(Saved data entries)
- Opening Delimiter -

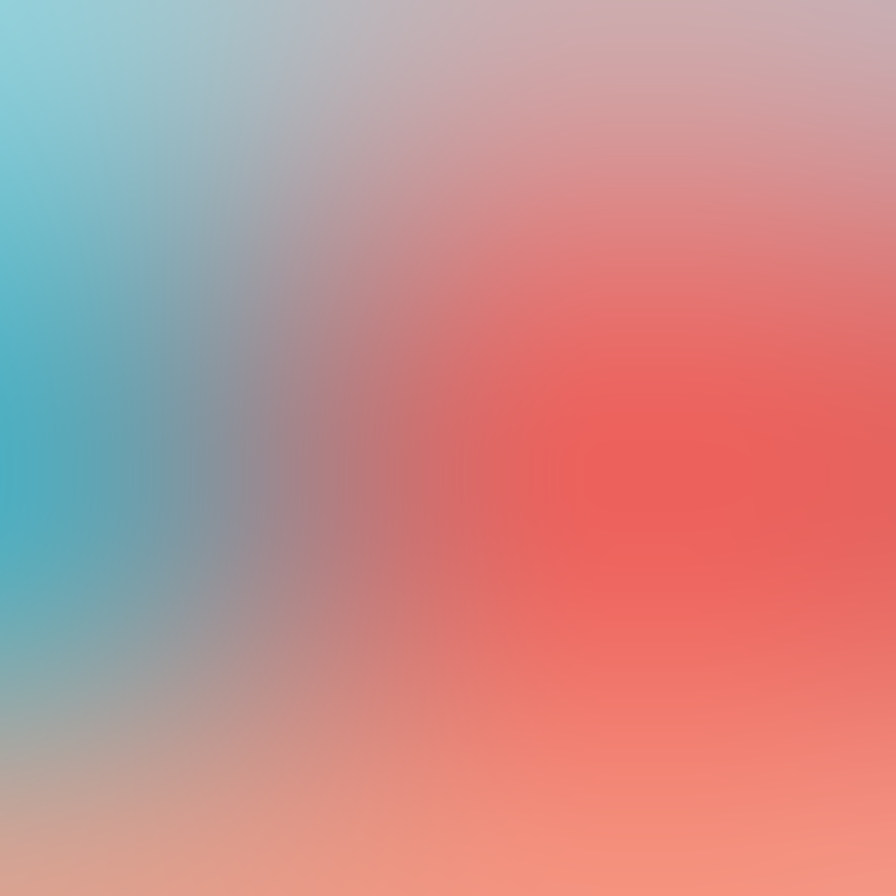
Reproduce this background procedurally as a Shadertoy shader.

```glsl
// Soft mesh gradient: teal on the left, a coral glow right of centre, peach below, pale mauve above.

// Colours of the mesh: three rows, each with a left, core and right stop
#define TOP_LEFT   vec3(0.57, 0.825, 0.865)
#define TOP_CORE   vec3(0.80, 0.68, 0.69)
#define TOP_RIGHT  vec3(0.78, 0.69, 0.71)
#define MID_LEFT   vec3(0.27, 0.70, 0.775)
#define MID_CORE   vec3(0.93, 0.38, 0.36)
#define MID_RIGHT  vec3(0.90, 0.39, 0.37)
#define LOW_LEFT   vec3(0.86, 0.64, 0.57)
#define LOW_CORE   vec3(0.96, 0.58, 0.50)
#define LOW_RIGHT  vec3(0.96, 0.59, 0.52)

// Smooth horizontal ramp through three colour stops
vec3 rowColor(vec3 left, vec3 core, vec3 right, float x) {
    vec3 color = mix(left, core, smoothstep(-0.10, 0.69, x));
    return mix(color, right, smoothstep(0.75, 1.05, x));
}

void mainImage(out vec4 fragColor, in vec2 fragCoord) {
    vec2 uv = fragCoord / iResolution.xy;

    // Horizontal ramps
    vec3 top = rowColor(TOP_LEFT, TOP_CORE, TOP_RIGHT, uv.x);
    vec3 middle = rowColor(MID_LEFT, MID_CORE, MID_RIGHT, uv.x);
    vec3 low = rowColor(LOW_LEFT, LOW_CORE, LOW_RIGHT, uv.x);

    // Vertical blend away from the saturated middle band
    float topWeight = smoothstep(0.48, 1.05, uv.y);
    float lowWeight = 1.0 - smoothstep(-0.04, 0.46, uv.y);
    vec3 color = mix(middle, top, topWeight);
    color = mix(color, low, lowWeight);

    fragColor = vec4(color, 1.0);
}
```
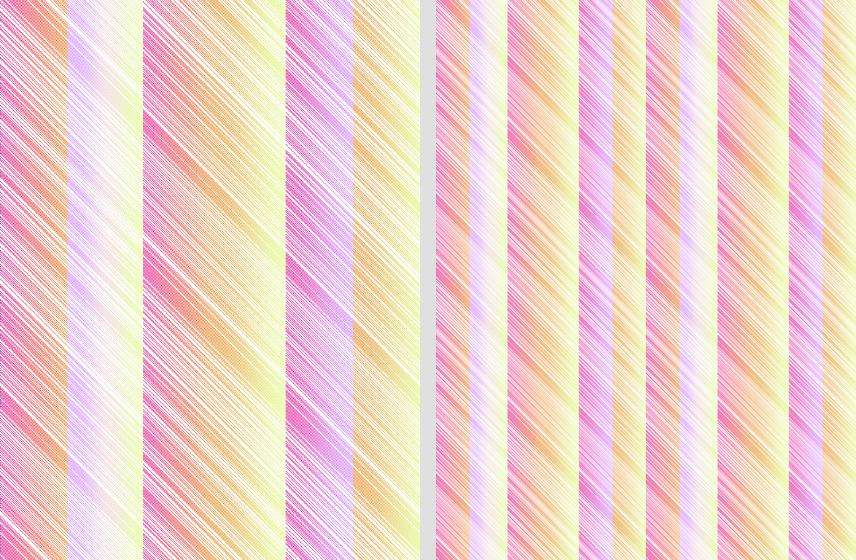
Left: one tile. Right: repeated 2 by 2.
Write a Shadertoy shader that draws this pattern.

```glsl
// Five vertical panels of fine diagonal hatching on white, tinted by sideways colour ramps.
// Each stroke is a staircase of tiny square cells; strokes sit at the local peaks of a hash
// on a ring of 768 slots, which wraps over both canvas edges.

const vec2 CELLS = vec2(576.0, 768.0);

float hash(float n) {
    uint h = uint(n) * 747796405u + 2891336453u;
    h = ((h >> ((h >> 28) + 4u)) ^ h) * 277803737u;
    return float(((h >> 22) ^ h) & 65535u) / 65536.0;
}

// Rank of a slot; favouring odd slots packs the strokes tighter in some bands
float rank(float slot) {
    slot = mod(slot, CELLS.y);
    float a = 6.2831853 * slot / CELLS.y;
    float packing = max(0.0, 0.35 * sin(3.0 * a + 1.0) + 0.3 * sin(7.0 * a) + 0.2 * sin(16.0 * a + 2.0));
    return hash(slot) + packing * mod(slot, 2.0);
}

// 1 where a slot outranks both neighbours, with a few strokes left out
float hasStroke(float slot) {
    float r = rank(slot);
    bool peak = r > rank(slot - 1.0) && r > rank(slot + 1.0);
    return peak && hash(mod(slot, CELLS.y) + 900.0) > 0.06 ? 1.0 : 0.0;
}

// Magenta through red and orange to lime
vec3 warmRamp(float s) {
    vec3 c = mix(vec3(0.89, 0.0, 0.50), vec3(0.90, 0.22, 0.20), smoothstep(0.0, 0.28, s));
    c = mix(c, vec3(0.89, 0.51, 0.06), smoothstep(0.22, 0.52, s));
    return mix(c, vec3(0.86, 0.98, 0.42), smoothstep(0.48, 1.0, s));
}

// Magenta through violet and a pale blush to lime
vec3 coolRamp(float s) {
    vec3 c = mix(vec3(0.87, 0.0, 0.56), vec3(0.80, 0.49, 1.0), smoothstep(0.0, 0.48, s));
    c = mix(c, vec3(0.93, 0.81, 0.80), smoothstep(0.53, 0.76, s));
    return mix(c, vec3(0.85, 0.98, 0.46), smoothstep(0.74, 0.98, s));
}

// Colour of one cell of the hatching
vec3 cellColour(vec2 cell) {
    // A quarter-ring shift at one panel edge closes the ring across the width
    float slot = cell.x + cell.y + 192.0 * step(196.0, cell.x);

    // Three ramps across; the second and fourth panels take the cool one
    float phase = fract((cell.x + 0.5) / 196.0);
    bool second = cell.x >= 93.0 && cell.x < 196.0;
    bool fourth = cell.x >= 392.0 && cell.x < 484.0;
    vec3 tint = second || fourth ? coolRamp(phase) : warmRamp(phase);

    // Dark indigo sliver along the first panel
    if (cell.x < 1.0) tint = vec3(0.16, 0.02, 0.45);

    return mix(vec3(1.0), tint, hasStroke(slot));
}

void mainImage(out vec4 fragColor, in vec2 fragCoord) {
    // Average the cells under the pixel to smooth their edges
    vec3 sum = vec3(0.0);
    for (float j = -1.0; j <= 1.0; j++) {
        for (float i = -1.0; i <= 1.0; i++) {
            vec2 uv = (fragCoord + vec2(i, j) / 3.0) / iResolution.xy;
            sum += cellColour(floor(uv * CELLS));
        }
    }
    fragColor = vec4(sum / 9.0, 1.0);
}
```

- Closing Delimiter -

** Exercise objective **
Write out the data above exactly, minus any images.

** Task result **
Reproduce this background procedurally as a Shadertoy shader.

```glsl
// Soft mesh gradient: teal on the left, a coral glow right of centre, peach below, pale mauve above.

// Colours of the mesh: three rows, each with a left, core and right stop
#define TOP_LEFT   vec3(0.57, 0.825, 0.865)
#define TOP_CORE   vec3(0.80, 0.68, 0.69)
#define TOP_RIGHT  vec3(0.78, 0.69, 0.71)
#define MID_LEFT   vec3(0.27, 0.70, 0.775)
#define MID_CORE   vec3(0.93, 0.38, 0.36)
#define MID_RIGHT  vec3(0.90, 0.39, 0.37)
#define LOW_LEFT   vec3(0.86, 0.64, 0.57)
#define LOW_CORE   vec3(0.96, 0.58, 0.50)
#define LOW_RIGHT  vec3(0.96, 0.59, 0.52)

// Smooth horizontal ramp through three colour stops
vec3 rowColor(vec3 left, vec3 core, vec3 right, float x) {
    vec3 color = mix(left, core, smoothstep(-0.10, 0.69, x));
    return mix(color, right, smoothstep(0.75, 1.05, x));
}

void mainImage(out vec4 fragColor, in vec2 fragCoord) {
    vec2 uv = fragCoord / iResolution.xy;

    // Horizontal ramps
    vec3 top = rowColor(TOP_LEFT, TOP_CORE, TOP_RIGHT, uv.x);
    vec3 middle = rowColor(MID_LEFT, MID_CORE, MID_RIGHT, uv.x);
    vec3 low = rowColor(LOW_LEFT, LOW_CORE, LOW_RIGHT, uv.x);

    // Vertical blend away from the saturated middle band
    float topWeight = smoothstep(0.48, 1.05, uv.y);
    float lowWeight = 1.0 - smoothstep(-0.04, 0.46, uv.y);
    vec3 color = mix(middle, top, topWeight);
    color = mix(color, low, lowWeight);

    fragColor = vec4(color, 1.0);
}
```
Left: one tile. Right: repeated 2 by 2.
Write a Shadertoy shader that draws this pattern.

```glsl
// Five vertical panels of fine diagonal hatching on white, tinted by sideways colour ramps.
// Each stroke is a staircase of tiny square cells; strokes sit at the local peaks of a hash
// on a ring of 768 slots, which wraps over both canvas edges.

const vec2 CELLS = vec2(576.0, 768.0);

float hash(float n) {
    uint h = uint(n) * 747796405u + 2891336453u;
    h = ((h >> ((h >> 28) + 4u)) ^ h) * 277803737u;
    return float(((h >> 22) ^ h) & 65535u) / 65536.0;
}

// Rank of a slot; favouring odd slots packs the strokes tighter in some bands
float rank(float slot) {
    slot = mod(slot, CELLS.y);
    float a = 6.2831853 * slot / CELLS.y;
    float packing = max(0.0, 0.35 * sin(3.0 * a + 1.0) + 0.3 * sin(7.0 * a) + 0.2 * sin(16.0 * a + 2.0));
    return hash(slot) + packing * mod(slot, 2.0);
}

// 1 where a slot outranks both neighbours, with a few strokes left out
float hasStroke(float slot) {
    float r = rank(slot);
    bool peak = r > rank(slot - 1.0) && r > rank(slot + 1.0);
    return peak && hash(mod(slot, CELLS.y) + 900.0) > 0.06 ? 1.0 : 0.0;
}

// Magenta through red and orange to lime
vec3 warmRamp(float s) {
    vec3 c = mix(vec3(0.89, 0.0, 0.50), vec3(0.90, 0.22, 0.20), smoothstep(0.0, 0.28, s));
    c = mix(c, vec3(0.89, 0.51, 0.06), smoothstep(0.22, 0.52, s));
    return mix(c, vec3(0.86, 0.98, 0.42), smoothstep(0.48, 1.0, s));
}

// Magenta through violet and a pale blush to lime
vec3 coolRamp(float s) {
    vec3 c = mix(vec3(0.87, 0.0, 0.56), vec3(0.80, 0.49, 1.0), smoothstep(0.0, 0.48, s));
    c = mix(c, vec3(0.93, 0.81, 0.80), smoothstep(0.53, 0.76, s));
    return mix(c, vec3(0.85, 0.98, 0.46), smoothstep(0.74, 0.98, s));
}

// Colour of one cell of the hatching
vec3 cellColour(vec2 cell) {
    // A quarter-ring shift at one panel edge closes the ring across the width
    float slot = cell.x + cell.y + 192.0 * step(196.0, cell.x);

    // Three ramps across; the second and fourth panels take the cool one
    float phase = fract((cell.x + 0.5) / 196.0);
    bool second = cell.x >= 93.0 && cell.x < 196.0;
    bool fourth = cell.x >= 392.0 && cell.x < 484.0;
    vec3 tint = second || fourth ? coolRamp(phase) : warmRamp(phase);

    // Dark indigo sliver along the first panel
    if (cell.x < 1.0) tint = vec3(0.16, 0.02, 0.45);

    return mix(vec3(1.0), tint, hasStroke(slot));
}

void mainImage(out vec4 fragColor, in vec2 fragCoord) {
    // Average the cells under the pixel to smooth their edges
    vec3 sum = vec3(0.0);
    for (float j = -1.0; j <= 1.0; j++) {
        for (float i = -1.0; i <= 1.0; i++) {
            vec2 uv = (fragCoord + vec2(i, j) / 3.0) / iResolution.xy;
            sum += cellColour(floor(uv * CELLS));
        }
    }
    fragColor = vec4(sum / 9.0, 1.0);
}
```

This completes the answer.